Mr Justice Peter Kelly was told Mr Murphy was consenting to various interim orders, including freezing his accounts and suspending him from practising.

Niamh O'Connell, an investigating accountant with the Society, said in a sworn statement that Mr Murphy had admitted to a serious gambling problem.

He said he originally used monies from his office account to fund his gambling habit. He had admitted to first dipping into the client account in November or December 2015 and when he won money gambling he would put it back into the client account.

After his office facility was withdrawn by his bank in mid-March, he then only had access to the client account and he said he operated a personal "SKRLL" credit account for his gambling which was mostly online with "Bet365" and "Betfair".

The Society's Regulation of Practise Committee has formed the opinion Mr Murphy was guilty of dishonesty in his practise in allowing a minimum deficit of €349,437 arise on the client account as of 28 June last, she said.

Mr Murphy disclosed the client account deficit to two clients and the Law Society earlier this week when he was unable to provide €319,000 needed by the clients to close a sale, she said.

Mr Murphy had said he only has some €100,000 left in his client account and admitted to having considerable debts including an office overdraft of €130,000 and some €16,400 on his credit card.

He also said the Revenue was seeking €15-16,000 for arrears of VAT and PAYE/PRSI.

Mr Murphy further stated his online banking facility was withdrawn by his bank in late March or early April and his office overdraft facilities were withdrawn around mid-March.

He had admitted to delay in dealing with money matters and telling clients many lies "in order to cover his tracks", Ms O'Connell said.

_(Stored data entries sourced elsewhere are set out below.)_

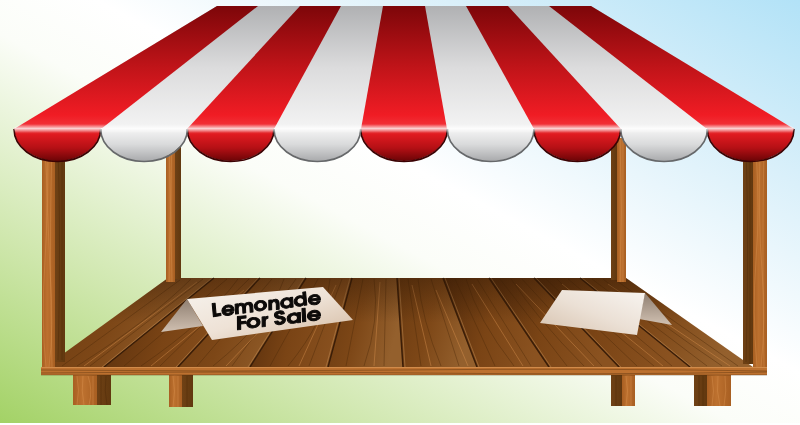
<!DOCTYPE html>
<html lang="en">
<head>
<meta charset="utf-8">
<title>Lemonade stand</title>
<style>
:root{
  --grass:#a3d266;--sky:#b2e2f7;
  --red-dark:#7d0609;--red:#c11419;--red-bright:#f01c24;
  --silver-dark:#b0b1b3;--silver:#dcdcdd;--silver-light:#f4f4f4;
  --wood-light:#bd712f;--wood-mid:#a85f22;--wood-dark:#61380f;
  --plank:#7d4717;--plank-light:#94602d;--plank-dark:#552c0b;--seam:#3a1d07;
  --grain-light:#d8924f;--grain-dark:#4c2808;--ink:#0c0a09;
}
html,body{margin:0;width:800px;height:425px;overflow:hidden;background:#fff}
svg{display:block}
.front{fill:url(#woodFront)}
.side{fill:url(#woodSide)}
.grain-light{fill:none;stroke:var(--grain-light);stroke-width:.8;opacity:.55}
.grain-dark{fill:none;stroke:var(--grain-dark);stroke-width:.8;opacity:.5}
.plank-a{fill:url(#plankA)}
.plank-b{fill:url(#plankB)}
.seams{fill:none;stroke:var(--seam);stroke-width:1.5}
.seam-glow{fill:none;stroke:#b98550;stroke-width:.8;opacity:.7}
.stripe-red{fill:url(#redStripe)}
.stripe-silver{fill:url(#silverStripe)}
.lettering{font:700 18px "TeX Gyre Adventor","Lato",sans-serif;fill:var(--ink);stroke:var(--ink);stroke-width:.9;stroke-linejoin:round}
</style>
</head>
<body>
<svg width="800" height="425" viewBox="0 0 800 425" role="img" aria-label="Wooden lemonade stand with a striped awning">
<defs>
  <linearGradient id="backdrop" x1="0" y1="1" x2="1" y2="0">
    <stop offset="0" stop-color="var(--grass)"/><stop offset=".22" stop-color="#cfe7ad"/><stop offset=".46" stop-color="#fbfdf8"/><stop offset=".56" stop-color="#fff"/><stop offset=".78" stop-color="#daf0fa"/><stop offset="1" stop-color="var(--sky)"/>
  </linearGradient>
  <linearGradient id="redStripe" gradientUnits="userSpaceOnUse" x1="0" y1="6" x2="0" y2="130">
    <stop offset="0" stop-color="var(--red-dark)"/><stop offset=".5" stop-color="var(--red)"/><stop offset=".88" stop-color="var(--red-bright)"/><stop offset="1" stop-color="#f23a40"/>
  </linearGradient>
  <linearGradient id="silverStripe" gradientUnits="userSpaceOnUse" x1="0" y1="6" x2="0" y2="130">
    <stop offset="0" stop-color="var(--silver-dark)"/><stop offset=".5" stop-color="var(--silver)"/><stop offset="1" stop-color="var(--silver-light)"/>
  </linearGradient>
  <linearGradient id="redScallop" x1="0" y1="0" x2="0" y2="1">
    <stop offset="0" stop-color="#f0474b"/><stop offset=".2" stop-color="#df1a20"/><stop offset=".6" stop-color="#b51015"/><stop offset="1" stop-color="#6b0406"/>
  </linearGradient>
  <linearGradient id="silverScallop" x1="0" y1="0" x2="0" y2="1">
    <stop offset="0" stop-color="#f6f6f6"/><stop offset=".5" stop-color="#d9dadb"/><stop offset="1" stop-color="#a9aaac"/>
  </linearGradient>
  <linearGradient id="fold" x1="0" y1="0" x2="0" y2="1">
    <stop offset="0" stop-color="#fff" stop-opacity="0"/><stop offset=".5" stop-color="#fff" stop-opacity=".75"/><stop offset="1" stop-color="#fff" stop-opacity="0"/>
  </linearGradient>
  <linearGradient id="woodFront"><stop offset="0" stop-color="var(--wood-mid)"/><stop offset=".4" stop-color="var(--wood-light)"/><stop offset="1" stop-color="var(--wood-mid)"/></linearGradient>
  <linearGradient id="woodSide"><stop offset="0" stop-color="#6f4115"/><stop offset="1" stop-color="var(--wood-dark)"/></linearGradient>
  <linearGradient id="plankA" x1="0" y1="0" x2="1" y2=".3"><stop offset="0" stop-color="#6a3a10"/><stop offset=".5" stop-color="var(--plank)"/><stop offset="1" stop-color="var(--plank-light)"/></linearGradient>
  <linearGradient id="plankB" x1="0" y1="0" x2="1" y2=".2"><stop offset="0" stop-color="var(--plank-dark)"/><stop offset=".5" stop-color="#7a4415"/><stop offset="1" stop-color="#8a5220"/></linearGradient>
  <linearGradient id="tableShade" x1="0" y1="0" x2="0" y2="1"><stop offset="0" stop-color="#2a1403" stop-opacity=".4"/><stop offset=".5" stop-color="#2a1403" stop-opacity="0"/></linearGradient>
  <linearGradient id="paper" x1="0" y1="0" x2="1" y2="1"><stop offset="0" stop-color="#f7f3ee"/><stop offset=".5" stop-color="#eee2d6"/><stop offset="1" stop-color="#d3b9a0"/></linearGradient>
  <linearGradient id="paperPlain" x1="1" y1="0" x2="0" y2="1"><stop offset="0" stop-color="#f8f5f1"/><stop offset=".5" stop-color="#ebe0d5"/><stop offset="1" stop-color="#d6c1ac"/></linearGradient>
  <linearGradient id="paperBack" x1="0" y1="0" x2="0" y2="1"><stop offset="0" stop-color="#8f7f71"/><stop offset="1" stop-color="#d0c0b1"/></linearGradient>
  <path id="scallopRed" d="M0 128A43.3 33 0 0 0 86.7 128Z" fill="url(#redScallop)"/>
  <path id="scallopSilver" d="M0 128A43.3 33 0 0 0 86.7 128Z" fill="url(#silverScallop)"/>
  <path id="scallopRim" d="M0 129A43.3 32.5 0 0 0 86.7 129" fill="none" stroke-width="1.6"/>
</defs>

<rect id="background" width="800" height="423" fill="url(#backdrop)"/>

<g id="legs">
  <rect class="front" x="73" y="374" width="24" height="31"/><rect class="side" x="97" y="374" width="14" height="31"/>
  <rect class="front" x="169" y="374" width="13" height="33"/><rect class="side" x="182" y="374" width="11" height="33"/>
  <rect class="side" x="611" y="374" width="11" height="32"/><rect class="front" x="622" y="374" width="13" height="32"/>
  <rect class="side" x="694" y="374" width="13" height="32"/><rect class="front" x="707" y="374" width="24" height="32"/>
  <path class="grain-light" d="M77 376q3 14 0 29M83 376q-2 15 1 29M88 376q5 14 1 29M93 376v29M173 376q3 15 0 31M178 376v31M626 376q3 15 0 30M631 376v30M712 376q3 15 0 30M718 376q-2 15 2 30M725 376q2 15-1 30"/>
  <path class="grain-dark" d="M101 376v29M106 376q-2 15 1 29M187 376v31M616 376v30M699 376v30M703 376v30"/>
</g>

<g id="table-top">
  <polygon class="plank-a" points="168,278 214,278 104,367 45,367"/>
  <polygon class="plank-b" points="214,278 260,278 178,367 104,367"/>
  <polygon class="plank-a" points="260,278 306,278 250,367 178,367"/>
  <polygon class="plank-b" points="306,278 352,278 328,367 250,367"/>
  <polygon class="plank-a" points="352,278 397,278 403,367 328,367"/>
  <polygon class="plank-a" points="397,278 443,278 477,367 403,367"/>
  <polygon class="plank-b" points="443,278 489,278 549,367 477,367"/>
  <polygon class="plank-b" points="489,278 534,278 619,367 549,367"/>
  <polygon class="plank-b" points="534,278 580,278 690,367 619,367"/>
  <polygon class="plank-a" points="580,278 626,278 753,367 690,367"/>
  <path class="grain-dark" d="M180 280L62 366M191 279Q150 320 77 366M203 279L90 366M227 279L124 366M238 279Q208 320 141 366M249 279L160 366M272 279L197 366M284 279Q270 320 213 366M296 279L232 366M318 279L270 366M330 279Q326 320 288 366M342 279L309 366M363 279L346 366M374 279Q380 320 364 366M386 279L384 366M408 279L421 366M418 279Q422 320 441 366M431 279L459 366M455 279L495 366M466 279Q478 320 514 366M477 279L531 366M500 279L567 366M511 279Q538 320 584 366M522 279L602 366M546 279L637 366M557 279Q596 320 654 366M568 279L672 366M592 279L707 366M603 279Q654 320 722 366M614 279L738 366"/>
  <path class="grain-light" opacity=".4" d="M197 282L84 366M244 290L151 366M289 300L226 366M336 285L299 366M380 282L374 366M412 285L431 366M436 290L468 366M472 284L523 366M516 284L594 366M562 284L663 366M608 284L730 366"/>
  <path class="seams" d="M214 278L104 367M260 278L178 367M306 278L250 367M352 278L328 367M397 278L403 367M443 278L477 367M489 278L549 367M534 278L619 367M580 278L690 367"/>
  <path class="seam-glow" d="M212 278L102 367M258 278L176 367M304 278L248 367M350 278L326 367M399 278L405 367M445 278L479 367M491 278L551 367M536 278L621 367M582 278L692 367"/>
  <polygon points="168,278 626,278 753,367 45,367" fill="url(#tableShade)"/>
</g>

<g id="back-posts">
  <rect class="front" x="166" y="140" width="9" height="142"/><rect class="side" x="175" y="140" width="6" height="139"/>
  <rect class="side" x="611" y="138" width="6" height="142"/><rect class="front" x="617" y="138" width="9" height="144"/>
  <path class="grain-light" d="M169 140q3 70 0 142M172 140q-2 60 0 142M620 140q3 70 0 142M623 140v142"/>
</g>

<g id="front-posts">
  <rect class="front" x="42" y="145" width="13" height="223"/><rect class="side" x="55" y="145" width="10" height="217"/>
  <rect class="side" x="743" y="145" width="10" height="219"/><rect class="front" x="753" y="145" width="14" height="223"/>
  <path class="grain-light" d="M45 150q4 50 0 110t1 107M48 150q-2 60 2 120t-1 97M52 150q-3 90 0 217M756 150q4 60 0 110t1 107M760 150q-2 70 2 120t-1 97M764 150q-2 90 0 217"/>
  <path class="grain-dark" d="M58 150q3 90 0 210M62 150v210M746 150q3 90 0 212M750 150v214"/>
</g>

<g id="counter-edge">
  <rect x="41" y="367" width="726" height="8" fill="var(--wood-light)"/>
  <path d="M41 367.5H767" stroke="#d18b4a"/>
  <path class="grain-dark" d="M41 370q180 2 360 0t366 1M41 373q200-2 380 0t346-1M41 375H767"/>
</g>

<g id="lemonade-sign">
  <polygon points="187,299 161,332 203,326" fill="url(#paperBack)"/>
  <polygon points="187,299 323,287 353,320 212,340" fill="url(#paper)"/>
  <g class="lettering">
    <text transform="translate(212 317) rotate(-7) skewX(-4)" textLength="110" lengthAdjust="spacingAndGlyphs" rotate="-2 3 0 -3 2 0 -2 2">Lemonade</text>
    <text transform="translate(236 330) rotate(-7) skewX(-4)" textLength="86" lengthAdjust="spacingAndGlyphs" rotate="2 -2 2 0 -3 2 0 2">For Sale</text>
  </g>
</g>

<g id="blank-sign">
  <polygon points="645,293 672,325 639,319" fill="url(#paperBack)"/>
  <polygon points="562,290 645,293 637,335 540,323" fill="url(#paperPlain)"/>
</g>

<g id="awning">
  <g id="awning-stripes">
    <polygon class="stripe-silver" points="217,6 591,6 794,129 14,129"/>
    <polygon class="stripe-red" points="217,6 258,6 101,129 14,129"/>
    <polygon class="stripe-red" points="300,6 341,6 274,129 187,129"/>
    <polygon class="stripe-red" points="383,6 425,6 447,129 361,129"/>
    <polygon class="stripe-red" points="466,6 508,6 621,129 534,129"/>
    <polygon class="stripe-red" points="549,6 591,6 794,129 707,129"/>
  </g>
  <g id="scallops">
    <use href="#scallopRed" x="14"/><use href="#scallopSilver" x="100.7"/><use href="#scallopRed" x="187.3"/><use href="#scallopSilver" x="274"/><use href="#scallopRed" x="360.7"/><use href="#scallopSilver" x="447.3"/><use href="#scallopRed" x="534"/><use href="#scallopSilver" x="620.7"/><use href="#scallopRed" x="707.3"/>
  </g>
  <g id="scallop-rims">
    <g stroke="#3b0203"><use href="#scallopRim" x="14"/><use href="#scallopRim" x="187.3"/><use href="#scallopRim" x="360.7"/><use href="#scallopRim" x="534"/><use href="#scallopRim" x="707.3"/></g>
    <g stroke="#66686a"><use href="#scallopRim" x="100.7"/><use href="#scallopRim" x="274"/><use href="#scallopRim" x="447.3"/><use href="#scallopRim" x="620.7"/></g>
  </g>
  <polygon id="fold-highlight" points="20,124 788,124 794,128 793,133 15,133 14,128" fill="url(#fold)"/>
</g>
</svg>
</body>
</html>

He admitted to waiting for one client's monies to come in to pay off another client and had also said he had had to pass over some cases to another solicitor.